Non Technical Summary
To remain economically viable in today's global soybean market, U.S. growers must continue to adapt new technology and utilize crop and pest management tools to diagnose and manage crop and pest related issues. The need for integrating crop and pest management disciplines in soybean research is more evident today than in years past. Increased soybean seed cost coupled with new seed-applied technologies have soybean growers asking what is the minimum seeding rate needed to maximize crop yield and economic return. Furthermore, new pest related issues such as glyphosate resistant marestail, the soybean aphid, and soybean rust have increased grower input cost and increased the need for improved crop vigilance. My goal is to develop an integrated research program that addresses the new needs that Indiana soybean growers are facing.
Animal Health Component
Research Effort Categories
Goals / Objectives
Goal statement: The overall goal of this research program is to increase the economic and environmental sustainability of current soybean production practices through improved crop and pest management strategies and the development of accurate and timely crop and pest management decision aids. The specific objectives of my research program are: Objective 1: Develop accurate soybean crop and pest management recommendations that maximize economic return for growers. Objective 2: Characterize soybean phenotypic response to environmental conditions. Objective 3: Quantify the impact of agronomic production practices on Asian soybean rust.

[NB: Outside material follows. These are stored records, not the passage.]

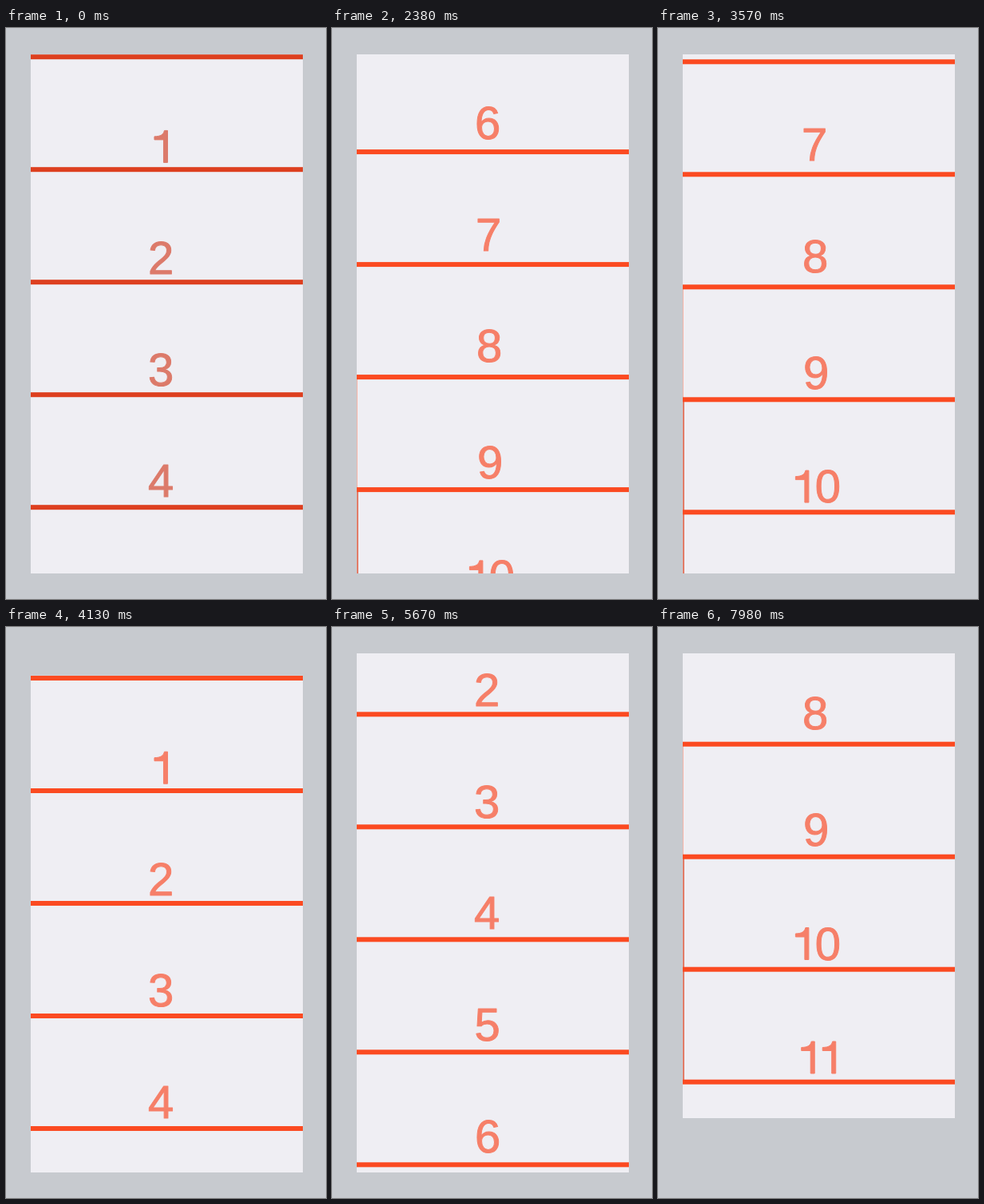
These frames come from a looping animation (401x715 px, 8 s). An HTML page with a canvas:

```html
<!DOCTYPE html>
<html>
<head>
<meta charset="utf-8">
<style>
html, body { margin: 0; width: 100%; height: 100%; overflow: hidden; background: #c7cacf; }
canvas { display: block; }
</style>
</head>
<body>
<canvas id="stage" width="401" height="715"></canvas>
<script>
const ctx = document.getElementById('stage').getContext('2d');
const LOOP = 8000, STEP = 70;
const LEFT = 31, TOP = 33, WIDTH = 341, HEIGHT = 650, LIST_END = 1632.5;
const CELLS = 11, GAP = 9;

// Scroll poses: time, offset
const poses = [
  [0, 0], [1835, 0], [2690, 976], [2970, 949], [3400, 949], [4060, -28],
  [4820, 0], [4900, 0], [6700, 570], [7560, 570], [7980, 1017.5], [LOOP, 1017.5]
];

const ease = u => u * u * u * (10 - 15 * u + 6 * u * u);
const mix = (a, b, k) => `rgb(${a.map((c, i) => Math.round(c + (b[i] - c) * k))})`;
const ruleY = n => 36.2 + 141 * n;
const labelX = n => 194 + 0.1 * (n - 2.5) ** 2;
// The last three numerals sit a little lower in their cells
const labelY = n => n < 9 ? 28.8 + 139.6 * n : 1291.5 + 142.5 * (n - 9);
const inkWidth = c => c === '1' ? 17.5 : 29;

function scrollAt(t) {
  const i = poses.findIndex(p => p[0] > t);
  const [t0, a] = poses[i - 1], [t1, b] = poses[i];
  return a + (b - a) * ease((t - t0) / (t1 - t0));
}

// Footless numeral one, x at its right edge
function drawOne(x, y) {
  ctx.beginPath();
  ctx.moveTo(x, y);
  ctx.lineTo(x - 5, y);
  ctx.lineTo(x - 5, y - 28.5);
  ctx.lineTo(x - 16.5, y - 28.5);
  ctx.lineTo(x - 16.5, y - 32.5);
  ctx.bezierCurveTo(x - 8.5, y - 32.7, x - 5.2, y - 35, x - 4, y - 40);
  ctx.lineTo(x, y - 40);
  ctx.closePath();
  ctx.fill();
  ctx.stroke();
}

function drawLabel(n) {
  const chars = [...String(n)], y = labelY(n);
  const total = chars.reduce((sum, c) => sum + inkWidth(c) + GAP, -GAP);
  let x = labelX(n) - total / 2;
  for (const c of chars) {
    const w = inkWidth(c);
    if (c === '1') {
      drawOne(x + w - 0.5, y);
    } else {
      ctx.fillText(c, x + w / 2, y);
      ctx.strokeText(c, x + w / 2, y);
    }
    x += w + GAP;
  }
}

function draw(t) {
  const warm = Math.min(1, t / 1260);

  ctx.fillStyle = '#c7cacf';
  ctx.fillRect(0, 0, 401, 715);
  ctx.save();
  ctx.beginPath();
  ctx.rect(LEFT, TOP, WIDTH, HEIGHT);
  ctx.clip();
  ctx.translate(0, -scrollAt(t));

  ctx.fillStyle = '#efeef3';
  ctx.fillRect(LEFT, TOP, WIDTH, LIST_END - TOP);

  // Edge beside the last three cells
  ctx.fillStyle = '#f5b5a8';
  ctx.fillRect(LEFT, ruleY(8), 1, ruleY(11) - ruleY(8));
  ctx.fillStyle = '#d9553a';
  ctx.fillRect(LEFT + 0.5, ruleY(9), 1.3, ruleY(11) - ruleY(9));

  ctx.fillStyle = mix([221, 63, 31], [251, 74, 33], warm);
  for (let n = 0; n <= CELLS; n++) ctx.fillRect(LEFT, ruleY(n) - 3, WIDTH, 6);

  ctx.fillStyle = ctx.strokeStyle = mix([220, 122, 106], [246, 127, 104], warm);
  ctx.lineWidth = 1;
  ctx.lineJoin = 'round';
  ctx.font = '58px "Liberation Sans", Arial, sans-serif';
  ctx.textAlign = 'center';
  for (let n = 1; n <= CELLS; n++) drawLabel(n);
  ctx.restore();
}

function tick() {
  const t = performance.now() % LOOP;
  draw(Math.floor(t / STEP) * STEP);
  requestAnimationFrame(tick);
}
tick();
</script>
</body>
</html>
```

Objective 1: Develop accurate soybean crop and pest management recommendations that maximize economic return for growers. Research will be conducted at Purdue Agricultural Centers (PACs) to quantify the impact of intensive soybean management practices on soybean yield and economic profitability. Treatments will range from the conventional management strategy of seeding, no scouting, and one application of glyphosate to "intensive" management strategies that include utilization of seed-applied technology, frequent scouting, and the application of foliar nutrients and pesticides. Data to be collected will be specified by research faculty within each discipline and reported at the system level. Objective 2: Characterize soybean phenotypic response to environmental conditions. Research will be conducted at a number of Purdue Agricultural Centers to quantify the impact of crop stress on soybean crop phenology. A partial list of treatments to be investigated includes

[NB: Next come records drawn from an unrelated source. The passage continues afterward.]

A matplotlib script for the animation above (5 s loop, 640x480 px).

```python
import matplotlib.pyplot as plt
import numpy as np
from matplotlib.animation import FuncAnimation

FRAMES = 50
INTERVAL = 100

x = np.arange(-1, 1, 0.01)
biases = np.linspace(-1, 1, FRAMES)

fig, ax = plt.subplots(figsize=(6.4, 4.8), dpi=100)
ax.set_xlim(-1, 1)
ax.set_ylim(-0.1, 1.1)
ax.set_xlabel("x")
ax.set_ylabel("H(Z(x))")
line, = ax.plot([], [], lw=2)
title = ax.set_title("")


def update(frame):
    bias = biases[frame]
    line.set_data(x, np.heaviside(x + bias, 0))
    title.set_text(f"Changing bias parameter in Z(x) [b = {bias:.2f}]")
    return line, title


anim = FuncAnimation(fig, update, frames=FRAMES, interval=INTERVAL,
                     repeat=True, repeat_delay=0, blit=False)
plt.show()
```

location (e.g. soil type, yield potential, etc.), crop stress and yield compensation mechanisms (e.g. defoliation, crop stand loss, etc.), planting date (early, on-time, late), and maturity group (range 2.4 to 4.4). The data collected will include LAI, PAR, phenological development rate, soybean yield and yield components. These experimental sites are located near automated weather stations that collect several climatic parameters including temperature, rainfall, photoperiod, and solar radiation. Additional research projects will be initiated as needed in the greenhouse and growth chamber to complement the in-field research. Objective 3: Quantify the impact of agronomic production practices on management of Asian soybean rust. Large plot experiments will be conducted at three Purdue Agricultural Centers (SEPAC, Davis, and NEPAC) to quantify the impact of row spacing and fungicide application timing on spray canopy penetration. The row spacing treatments are 30", 15", 7.5", and 7.5"
with tram lines. The application timing treatments are R1, R3, R5, R3 + R5, R1 + R3 + R5, and an untreated control. At each application timing spray cards will be positioned at different heights within the soybean canopy to measure fungicide coverage. Small plot experiments will be conducted at several PACs to quantify the impact of planting date (early and on-time), maturity group (2.7 to 3.9), and fungicide application timing (R1, R3, R5, and untreated) on soybean yield and yield components. Similar experiments will be conducted at SEPAC and SWPAC to characterize the impact of fungicide application timing on soybean yield and yield components in double crop soybean production systems.